Making a false document with the intention of passing it off – or palming it off, for that matter – as genuine is forgery. Forgery comes from the Old French forgier, meaning “to fashion” or “to pound into shape.” Thus forgery is a metaphor: just as the blacksmith “forges” iron on the anvil, the criminal forges documents on the desk. Forging of money or securities is known as counterfeiting, from the Old French contrefaire, or “to make in opposition or contrast.”

In 1827, a local constable in Painesville, Ohio caught a gang of counterfeiters using an odd-looking machine to coin money. One of the locals dubbed the machine a “bogus,” thought to be short for tantarabogus, a mysterious folk word with roots in ancient Britain. In any event, bogus has become a quasi-legal term (as in the phrase bogus check) as well as word of common usage (as in totally bogus).

It is often said that a “little white lie” is harmless. In law, some lies are positively necessary. A feigned accomplice is one of law’s more helpful liars: a person who pretends to conspire with others in the commission of a crime, but only for the purpose of tipping off the authorities.

Arguably, the very existence of law depends on lies – a very peculiar set of lies known as legal fictions. A legal fiction is the assumption made by courts of facts known to be untrue. Consider orders made nunc pro tunc (“now for then,” i.e., retroactively) or the Fertile Octogenarian Rule (the presumption that every person is capable of procreation regardless of age).

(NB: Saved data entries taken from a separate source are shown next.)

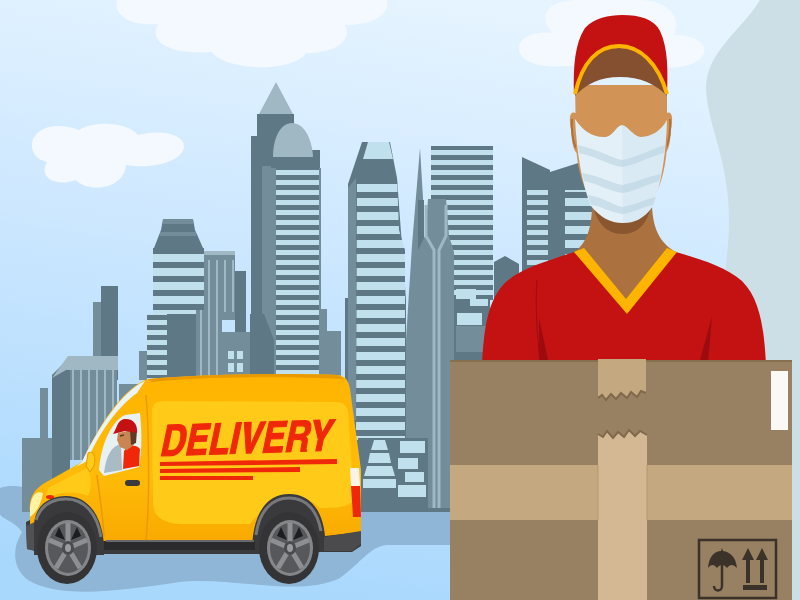
<!DOCTYPE html>
<html lang="en">
<head>
<meta charset="utf-8">
<title>Delivery</title>
<style>
:root{--sky-top:#e6f4ff;--sky-low:#a9d8fd;--cloud:#f3f9ff;--hill:#cddfe6;--shade:#8fb6d6;
--steel:#5f7886;--steel-mid:#748d9a;--steel-light:#9fb8c3;--glass:#bfe0ec;
--van:#ffb703;--van-light:#ffca18;--van-dark:#e99a00;--red:#f0280a;--rubber:#3a3a3c;
--shirt:#c41212;--shirt-dark:#9c0c0e;--trim:#ffb400;--skin:#d19456;--neck:#ab7240;--hair:#85502f;
--mask:#e3f0f8;--mask-shade:#cbdfea;--box:#988062;--tape:#c4a880;--tape-light:#d3b893;--ink:#3b332a}
html,body{margin:0;padding:0}
body{width:800px;height:600px;overflow:hidden}
svg{display:block}
.cloud{fill:var(--cloud)}
.steel{fill:var(--steel)}.mid{fill:var(--steel-mid)}.light{fill:var(--steel-light)}.glass{fill:var(--glass)}
.van{fill:var(--van)}.van-light{fill:var(--van-light)}.rubber{fill:var(--rubber)}.red{fill:var(--red)}
.shirt{fill:var(--shirt)}.shirt-dark{fill:var(--shirt-dark)}.skin{fill:var(--skin)}
.lettering{font:italic 700 43px "TeX Gyre Heros Cn","Liberation Sans",sans-serif;fill:var(--red);stroke:var(--red);stroke-width:1}
</style>
</head>
<body>
<svg width="800" height="600" viewBox="0 0 800 600">
<defs>
<linearGradient id="sky" x1="0.6" y1="0" x2="0.4" y2="1">
<stop offset="0" stop-color="var(--sky-top)"/><stop offset="0.45" stop-color="#cce7ff"/><stop offset="1" stop-color="var(--sky-low)"/>
</linearGradient>
<linearGradient id="van-paint" x1="0" y1="0" x2="0" y2="1">
<stop offset="0" stop-color="#ffb400"/><stop offset="0.6" stop-color="#ffbb08"/><stop offset="1" stop-color="#f9aa00"/>
</linearGradient>
<pattern id="floors" width="10" height="10" patternUnits="userSpaceOnUse">
<rect width="10" height="10" fill="var(--steel)"/><rect width="10" height="5" fill="var(--glass)"/>
</pattern>
<pattern id="wide-floors" width="14" height="14" patternUnits="userSpaceOnUse">
<rect width="14" height="14" fill="var(--steel)"/><rect width="14" height="8" y="2" fill="var(--glass)"/>
</pattern>
<pattern id="columns" width="8" height="8" patternUnits="userSpaceOnUse">
<rect width="8" height="8" fill="var(--steel-mid)"/><rect width="2" height="8" fill="var(--steel-light)"/>
</pattern>
<g id="wheel">
<ellipse rx="30" ry="36" fill="#343436"/>
<ellipse cx="1" rx="23" ry="28" fill="#858689"/>
<ellipse cx="1" rx="20" ry="25" fill="#57585b"/>
<g id="spokes" stroke="#8e8f93" stroke-width="5"><path d="M1 0V-25M1 0L20-8M1 0L13 20M1 0L-11 20M1 0L-18-8"/></g>
<path d="M-8-21L-2-8-12-12ZM10-21L4-8 14-12Z" fill="#1d1d1f"/>
<ellipse cx="1" rx="6" ry="7" fill="#4a4b4e"/><ellipse cx="1" rx="3" ry="4" fill="#9a9b9f"/>
</g>
</defs>

<g id="backdrop">
<rect width="800" height="600" fill="url(#sky)"/>
<path d="M760 0C742 30 706 52 706 88C708 130 730 160 729 225C728 270 718 300 722 345L740 600H800V0Z" fill="var(--hill)"/>
<g class="cloud">
<path d="M117 0C113 16 132 26 158 24C148 42 170 55 212 52C224 70 292 74 306 53C334 53 353 42 345 25C372 25 390 15 387 0Z"/>
<path d="M32 146C32 128 56 121 79 130C94 120 128 122 138 135C160 129 186 134 184 148C180 163 150 169 126 165C124 190 88 193 76 180C56 187 38 178 47 162C38 160 32 154 32 146Z"/>
<path d="M519 49C518 36 538 31 553 33C539 20 545 3 568 1L574 0H642C668 2 682 16 674 35C694 35 707 43 704 53C699 66 675 70 655 66H560C540 68 520 62 519 49Z"/>
</g>
</g>

<path id="ground-shadow" d="M0 488C12 484 26 486 40 494L80 512H460V545H388C370 546 362 562 340 578C300 598 230 576 180 582C125 590 60 600 28 580C12 568 12 548 22 532C16 522 0 518 0 514Z" fill="var(--shade)"/>

<g id="skyline">
<g id="left-blocks">
<path class="mid" d="M22 438H40V388H48V438H60V512H22Z"/>
<path class="steel" d="M93 302H101V286H118V380H93Z"/><path class="mid" d="M93 302H101V370H93Z"/>
<path class="steel" d="M52 375L70 357V490H52Z"/><path d="M70 364H117V460H70Z" fill="url(#columns)"/><path class="light" d="M68 356H118V370H66L52 378Z"/>
<path class="mid" d="M119 384H150V440H119Z"/>
</g>
<g id="stepped-tower">
<path class="steel" d="M163 219H193L195 230L203 248H154L161 230Z"/><path class="mid" d="M163 219H193V224H163ZM160 232H196V236H160Z"/>
<path d="M153 248H204V314H153Z" fill="url(#wide-floors)"/>
<path class="mid" d="M204 251H235V320H204Z"/><path class="light" d="M204 251H235V255H204Z"/>
<path d="M206 260H234V312H206Z" fill="url(#columns)"/><path class="steel" d="M235 271H246V380H235Z"/>
<path d="M147 314H168V378H147Z" fill="url(#floors)"/><path class="mid" d="M139 351H147V380H139Z"/>
<path class="steel" d="M167 314H196V380H167Z"/><path d="M196 310H222V380H196Z" fill="url(#columns)"/>
<path class="mid" d="M222 332H250V380H222Z"/><path class="glass" d="M228 351H234V359H228ZM237 351H243V359H237ZM228 363H234V372H228ZM237 363H243V372H237Z"/>
</g>
<g id="spire-tower">
<path class="light" d="M276 82L294 116H258Z"/><path class="steel" d="M257 114H294V150H320V376H251V136H257Z"/>
<path class="mid" d="M262 166H275V376H262Z"/>
<path class="light" d="M273 157C273 137 281 123 292 123S312 137 313 157Z"/>
<path class="steel" d="M271 157H317V168H271Z"/><path class="mid" d="M275 168H321V376H275Z"/><path d="M276 168H319V376H276Z" fill="url(#floors)"/>
<path class="steel" d="M250 314H264L274 340V376H250Z"/><path class="mid" d="M321 309H327V331H341V376H321Z"/>
</g>
<g id="crown-tower">
<path class="steel" d="M362 142H390L397 178L406 300V510H345V298H348V184Z"/>
<path class="glass" d="M368 142H389L393 159H363Z"/>
<path d="M357 178H397L399 230L405 250V440H356Z" fill="url(#wide-floors)"/><path class="mid" d="M348 188L356 178V420H348Z"/>
</g>
<g id="needle-tower">
<path class="mid" d="M420 148L424 215V510H406V340L412 245Z"/><path class="steel" d="M418 200H424V510H418Z"/>
<path d="M431 146H493V300H431Z" fill="url(#floors)"/><path class="steel" d="M431 146H493V150H431Z"/>
<path class="mid" d="M428 199H446L449 236L454 252V510H418V250L425 236Z"/>
<path d="M426 205V236L434 250V508M446 205V236L439 250V508" fill="none" stroke="var(--steel-light)" stroke-width="3"/>
<path class="steel" d="M454 298H490V362H454Z"/><path class="glass" d="M456 289H476V299H456ZM457 313H482V325H457ZM470 299H488V306H470Z"/><path class="mid" d="M456 326H486V352H456Z"/>
</g>
<g id="right-blocks">
<path class="steel" d="M522 157L550 170V310H522Z"/><path d="M527 190H548V300H527Z" fill="url(#floors)"/>
<path class="steel" d="M550 172L594 158V280H550Z"/><path d="M565 190H595V280H565Z" fill="url(#wide-floors)"/>
<path class="steel" d="M494 262L505 256L519 264V300H494Z"/>
</g>
<g id="low-blocks">
<path class="steel" d="M358 438H428V508H358Z"/>
<path class="glass" d="M374 440H385L388 450H371ZM370 453H389L391 463H368ZM367 466H392L395 476H364ZM363 479H396V488H363ZM400 441H425V453H400ZM398 458H418V469H398ZM405 472H424V482H405ZM398 485H426V497H398Z"/>
<path d="M356 510H452" stroke="var(--steel)" stroke-width="4"/>
</g>
</g>

<g id="van">
<path class="rubber" d="M26 522L40 515H340L361 528V546L352 552H320L310 554H100L60 556L27 549Z"/>
<path d="M30 512C28 496 36 487 50 480L82 462C97 429 122 388 148 379C200 374 290 373 338 375C346 376 349 382 350 389L361 470V532L325 536L310 541H100L90 525L30 525Z" fill="url(#van-paint)"/>
<path d="M148 379C200 374 290 373 338 375L344 379C280 376 200 377 152 382Z" fill="var(--van-dark)"/>
<path class="van-light" d="M152 412C152 404 156 401 164 401L335 402C343 402 347 405 348 412L354 495C354 505 346 508 320 508C300 490 270 493 257 516L250 524H180C162 523 154 516 153 504Z"/>
<path class="van-light" d="M48 488L87 468C92 478 92 487 88 496C74 490 56 492 45 500Z"/>
<path d="M82 462C97 430 121 392 145 381L137 393C117 407 98 435 87 461L76 467Z" fill="#e9f4fa"/>
<path d="M146 395C149 430 150 500 146 540M97 475C100 500 103 515 104 537" fill="none" stroke="var(--van-dark)" stroke-width="1.5"/>
<path d="M99 470C101 443 112 421 125 415L140 413C142 434 142 452 139 467L104 476Z" fill="#e8f1f4"/>
<path d="M104 473C106 455 112 446 121 444L122 470Z" fill="#a9bbc5"/>
<g id="driver">
<path class="red" d="M124 451C128 445 136 444 140 449L139 466L123 469Z"/>
<path d="M118 433L133 430L134 445L127 450L120 447L117 440Z" fill="#c98552"/><path d="M130 430H137L136 443L131 445Z" fill="#613a25"/>
<path class="shirt" d="M113 434C117 428 117 421 124 419C133 418 138 424 137 433L125 431Z"/>
<path d="M120 436L124 435" stroke="#613a25" stroke-width="1.5"/>
</g>
<path d="M88 453C94 450 96 457 94 466L90 472L86 466Z" fill="var(--van-light)" stroke="var(--van-dark)"/>
<rect x="125" y="480" width="15" height="6" rx="3" class="rubber"/>
<path d="M30 508C31 496 36 490 43 493C41 504 37 512 30 517Z" fill="#fff3a6"/><ellipse cx="50" cy="497" rx="4" ry="2" class="red"/>
<path d="M26 526L37 521L35 551L27 549Z" fill="#515154"/>
<path class="rubber" d="M34 525C35 504 51 496 66 496C87 496 102 514 104 545V555H34ZM252 552C252 515 266 494 289 494C311 494 323 512 325 536V552Z"/>
<path d="M36 520C41 505 52 499 66 499C84 499 97 513 101 537M256 535C259 511 272 498 289 498C306 498 317 510 321 531" fill="none" stroke="#77787b" stroke-width="3"/>
<path d="M104 541H255V550H104Z" fill="#2b2b2d"/><path d="M106 541H254" stroke="#68696c" stroke-width="2"/>
<path d="M324 537L361 531V544L352 551H324Z" fill="#4b4b4e"/>
<path d="M350 468H359L360 486H351Z" fill="#fff2e6"/><path class="red" d="M351 486H360L361 517H353Z"/>
<use href="#wheel" x="67" y="548"/><use href="#wheel" x="289" y="548"/>
<g transform="translate(160 456) rotate(-1.8) skewX(-4)">
<text class="lettering" textLength="171" lengthAdjust="spacingAndGlyphs">DELIVERY</text>
</g>
<path class="red" d="M160 462L337 459V464L160 466ZM160 469L300 467V472L160 473ZM160 476H253V480H160Z"/>
</g>

<g id="courier">
<path class="skin" d="M576 113C569 110 569 119 571 130C572 145 574 153 579 154ZM666 113C673 110 673 119 671 130C670 145 668 153 663 154Z"/>
<path d="M572 119C571 128 573 142 576 148M670 119C671 128 669 142 666 148" stroke="var(--neck)" stroke-width="2" fill="none"/>
<path d="M592 195H652C651 225 658 242 676 252L626 304L574 252C588 243 593 225 592 195Z" fill="var(--neck)"/>
<path d="M592 202L652 202C648 224 638 234 622 234C606 234 596 222 592 202Z" fill="#8a562f"/>
<path class="skin" d="M575 85H667V140C667 185 647 222 622 222S576 185 576 140Z"/>
<path d="M575 96C581 66 596 48 619 48C642 48 660 65 667 96C656 84 640 77 620 77S586 84 575 96Z" fill="var(--hair)"/>
<path class="shirt" d="M574 95C573 66 575 43 585 28C594 18 609 15 622 15C640 15 654 19 660 31C668 48 668 70 667 95C657 63 640 48 619 48S583 66 574 95Z"/>
<path d="M575 94C582 62 598 46 619 46S658 63 667 94" fill="none" stroke="var(--trim)" stroke-width="4"/>
<path id="face-mask" d="M575 119C583 131 593 138 606 137C614 135 616 126 622 125C628 126 632 135 640 137C651 137 661 131 667 120C666 155 661 185 653 206C644 219 634 223 623 223C610 223 600 217 591 206C582 184 577 155 575 119Z" fill="var(--mask)"/>
<path d="M578 145C602 151 612 158 622 160C635 158 649 150 665 145L664 153C646 158 633 166 622 167C608 165 598 157 579 153ZM582 173C600 176 611 183 622 185C637 182 646 177 661 174L659 181C643 186 633 192 622 193C609 191 598 184 584 181ZM588 195C605 198 613 205 622 207C635 205 643 200 656 197L653 205C642 207 633 213 622 214C609 212 601 206 591 205Z" fill="var(--mask-shade)"/>
<path d="M622 125C628 126 632 135 640 137C651 137 661 131 667 120C666 155 661 185 653 206C644 219 634 223 623 223Z" fill="#b5d2e2" opacity="0.22"/>
<path class="shirt" d="M574 252L626 304L676 252C703 260 726 267 742 281C760 299 764 328 766 364H482C484 330 487 299 507 281C524 267 548 261 574 252Z"/>
<path d="M574 252L584 248L626 299L667 248L677 252L627 314Z" fill="var(--trim)"/>
<path class="shirt-dark" d="M539 318L549 364H539ZM712 316L708 364H699Z"/>
<path d="M537 280C535 310 537 330 540 362" fill="none" stroke="var(--shirt-dark)"/>
</g>

<g id="parcel">
<rect x="450" y="361" width="342" height="239" fill="var(--box)"/>
<path d="M450 361H792" stroke="#88704f" stroke-width="2"/>
<rect x="450" y="465" width="342" height="55" fill="var(--tape)"/>
<path d="M598 359H646V393L641 391L637 397L631 392L627 398L621 393L616 399L611 394L606 400L602 395L598 398Z" fill="var(--tape)"/>
<path d="M598 434L603 437L607 431L613 438L618 432L624 437L629 430L635 436L640 431L647 435V600H598Z" fill="var(--tape-light)"/>
<path d="M598 398L602 395L606 400L611 394L616 399L621 393L627 398L631 392L637 397L641 391L646 393M598 434L603 437L607 431L613 438L618 432L624 437L629 430L635 436L640 431L647 435" fill="none" stroke="#80694b" stroke-width="2"/>
<path d="M598 465V520M647 465V520" stroke="#b4976e"/>
<rect id="label" x="771" y="371" width="17" height="59" fill="#fbf9f5"/>
<g id="handling-marks" fill="var(--ink)">
<rect x="699" y="540" width="77" height="58" fill="none" stroke="var(--ink)" stroke-width="2.5"/>
<path d="M708 568C709 556 715 551 721 551L722 548L723 551C730 552 736 557 737 568C733 564 730 564 727 568C724 564 720 564 717 568C714 564 711 564 708 568Z"/>
<path d="M722 564V586C722 592 714 592 714 586" fill="none" stroke="var(--ink)" stroke-width="2.5"/>
<path id="up-arrow" d="M748 548L754 560H750V583H746V560H742Z"/><use href="#up-arrow" x="14"/>
<rect x="743" y="585" width="24" height="5"/>
</g>
</g>
</svg>
</body>
</html>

The legal term constructive, as used in phrases like constructive eviction or constructive delivery, generally means “treat something as though it happened even though you and I know it didn’t.” Viewed objectively, these are nothing more than legally-sanctioned lies. But, of course, they never did anybody any harm. Honestly.